  4. With a 28mm lens,  stopped down even a little bit,  you have a point-and-shoot camera. There is a lot of latitude for error. 
  5. If you are having vision issues, as I am, understanding the latitude I can have with focusing relieves some of the stress I had around seeing the focusing patch. My vision issues aren’t terrible. At least not yet. Your eyes and stress level about your age and your vision may be different.  


1.  If you are reading this, I am assuming that you already know what zone focusing is and how it works. If not, I refer you to this post.  

2. Someone smarter than I will/can/should come up with a better name for what I am describing. If that is you, please contact me. I will update this post. I am not attached to the term “reverse zone focusing.” I almost hope it doesn’t stick. It sounds stupid. 

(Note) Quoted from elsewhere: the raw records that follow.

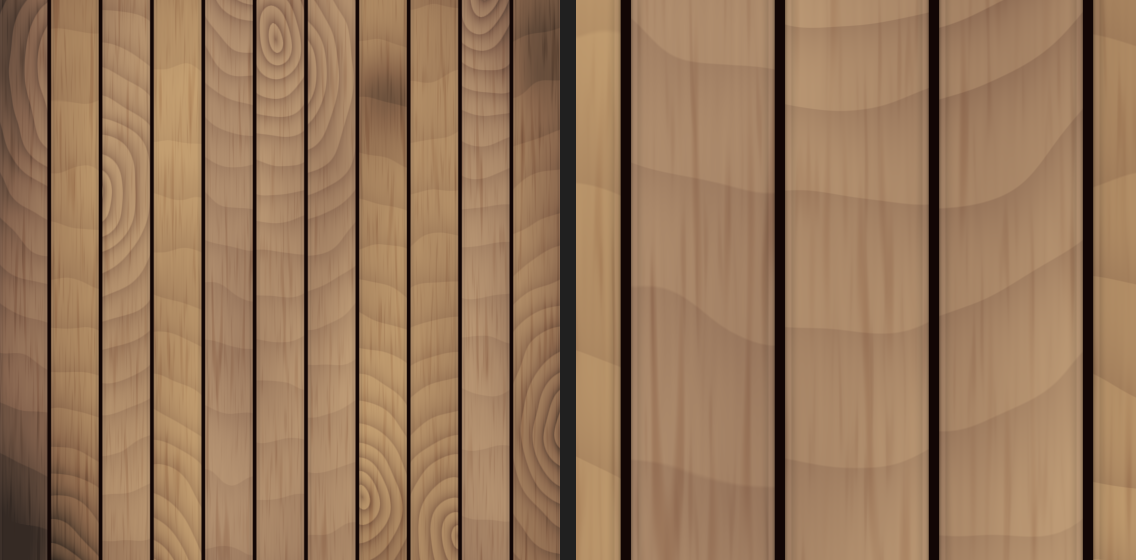
Left: the whole. Right: its middle third, enlarged.
Write a Shadertoy shader that draws this texture.

```glsl
vec2 hash2(vec2 p) {
    p = vec2(dot(p, vec2(127.1, 311.7)), dot(p, vec2(269.5, 183.3)));
    return fract(sin(p) * 43758.55);
}

float gradientDot(vec2 cell, vec2 f, vec2 corner) {
    return dot(hash2(cell + corner) * 2.0 - 1.0, f - corner);
}

// Gradient noise, roughly -0.7 to 0.7
float noise(vec2 p) {
    vec2 i = floor(p), f = fract(p);
    vec2 w = f * f * f * (f * (f * 6.0 - 15.0) + 10.0);
    return mix(mix(gradientDot(i, f, vec2(0, 0)), gradientDot(i, f, vec2(1, 0)), w.x),
               mix(gradientDot(i, f, vec2(0, 1)), gradientDot(i, f, vec2(1, 1)), w.x), w.y);
}

float smudge(vec2 p, vec2 center, vec2 size) {
    vec2 q = (p - center) / size;
    return exp(-dot(q, q));
}

// Growth rings: dark just outside each line, fading outwards
float growthRings(vec2 p, float id, vec2 seed) {
    vec2 knot = vec2((id + 0.45) * 0.0917 + (seed.x - 0.5) * 0.22, seed.y * 1.3 - 0.15);
    if (id == 7.0) knot = vec2(0.643, 0.105);
    if (id == 9.0) knot = vec2(0.868, 1.015);
    vec2 q = (p - knot) * vec2(1.0, 0.65);
    q += 0.018 * vec2(noise(p * 7.0 + id * 9.1), noise(p * 9.0 - id * 5.3));
    float d = length(q);
    float rings = 9.0 * log(1.0 + 8.0 * d) + 0.25 * noise(p * 14.0 + id);
    float f = fract(rings);
    float w = clamp(fwidth(rings) * 1.5, 0.02, 0.5);
    float band = (1.0 - f) * (1.0 - f);
    band = mix(band, 1.0, smoothstep(1.0 - w, 1.0, f));
    return (band - 0.33) * (0.09 + 0.3 * exp(-d * 9.0));
}

void mainImage(out vec4 fragColor, in vec2 fragCoord) {
    vec2 p = fragCoord / iResolution.xy;

    // Plank layout
    float u = (p.x - 0.0879) / 0.0917 + 1.0;
    float id = floor(u);
    float seam = (fract(u + 0.5) - 0.5) * 0.0917;
    vec2 seed = hash2(vec2(id, 4.7));

    // Broad stains and darkened borders
    float shade = 0.13 + 0.09 * (seed.x - 0.5);
    shade += 0.32 * noise(vec2(p.x * 6.0 + id * 3.7, p.y * 2.6 + seed.y * 20.0));
    shade += 0.28 * pow(abs(p.x * 2.0 - 1.0), 7.0) + 0.1 * pow(abs(p.y * 2.0 - 1.0), 6.0);
    shade += 0.65 * smudge(p, vec2(0.03, 0.0), vec2(0.15, 0.25));
    shade += 0.3 * smudge(p, vec2(0.0, 1.0), vec2(0.08, 0.4));
    shade += 0.4 * smudge(p, vec2(0.96, 0.92), vec2(0.06, 0.13));
    if (id == 7.0) shade += 0.4 * smudge(p, vec2(0.69, 0.83), vec2(0.07, 0.08));
    shade = max(shade, 0.02) + growthRings(p, id, seed);

    // Long vertical fibres
    vec2 fibre = p + vec2(0.0, seed.x * 7.0);
    float coarse = noise(fibre * vec2(125.0, 6.0) + id * 17.0);
    float fine = noise(fibre * vec2(260.0, 13.0) + id * 31.0);
    float streak = smoothstep(0.08, 0.5, coarse) + 0.5 * smoothstep(0.1, 0.5, fine);
    shade += 0.1 * streak + 0.05 * fine;

    // Wood colour from pale to weathered
    vec3 wood = mix(vec3(0.75, 0.62, 0.465), vec3(0.53, 0.40, 0.31), clamp(shade * 2.0, 0.0, 1.0));
    wood = mix(wood, vec3(0.21, 0.17, 0.145), clamp(shade * 2.0 - 1.0, 0.0, 1.0));
    wood *= mix(vec3(1.0), vec3(0.97, 0.9, 0.84), 0.5 * streak);
    wood *= mix(vec3(1.02, 1.0, 0.94), vec3(0.98, 0.97, 1.0), seed.y);

    // Bevelled edges and dark seams
    float edge = abs(seam);
    wood *= 1.0 - 0.18 * (1.0 - smoothstep(0.003, 0.012, edge));
    wood += vec3(0.07, 0.055, 0.05) * (1.0 - smoothstep(0.0005, 0.002, abs(edge - 0.0055)));
    float aa = 0.7 / iResolution.x;
    float gap = 1.0 - smoothstep(0.0031 - aa, 0.0031 + aa, edge);
    fragColor = vec4(mix(wood, vec3(0.07, 0.025, 0.02), gap), 1.0);
}
```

3. If you are wondering why the images of the rangefinder patch are so bad in this series, that is a user error. I forgot that the rangefinder doesn’t work like an SLR. You need to change the focus every time you change the distance of the subject to the camera. Your eye needs to accommodate for that difference as well. That is why people with vision issues have so much trouble with rangefinder cameras. Conversely, with SLR and mirrorless cameras your eye focuses on only one point in space. 

4. Yes. I very much feel like a clown tooting my horn but I am only tooting my horn because you can do this too. Anyone can. I am not special. I can’t even see that well anymore. 

5. I always remind people that the Konica M-Hexanon lenses don’t even focus properly on Leica cameras but the film guys in the forums never even knew there was a problem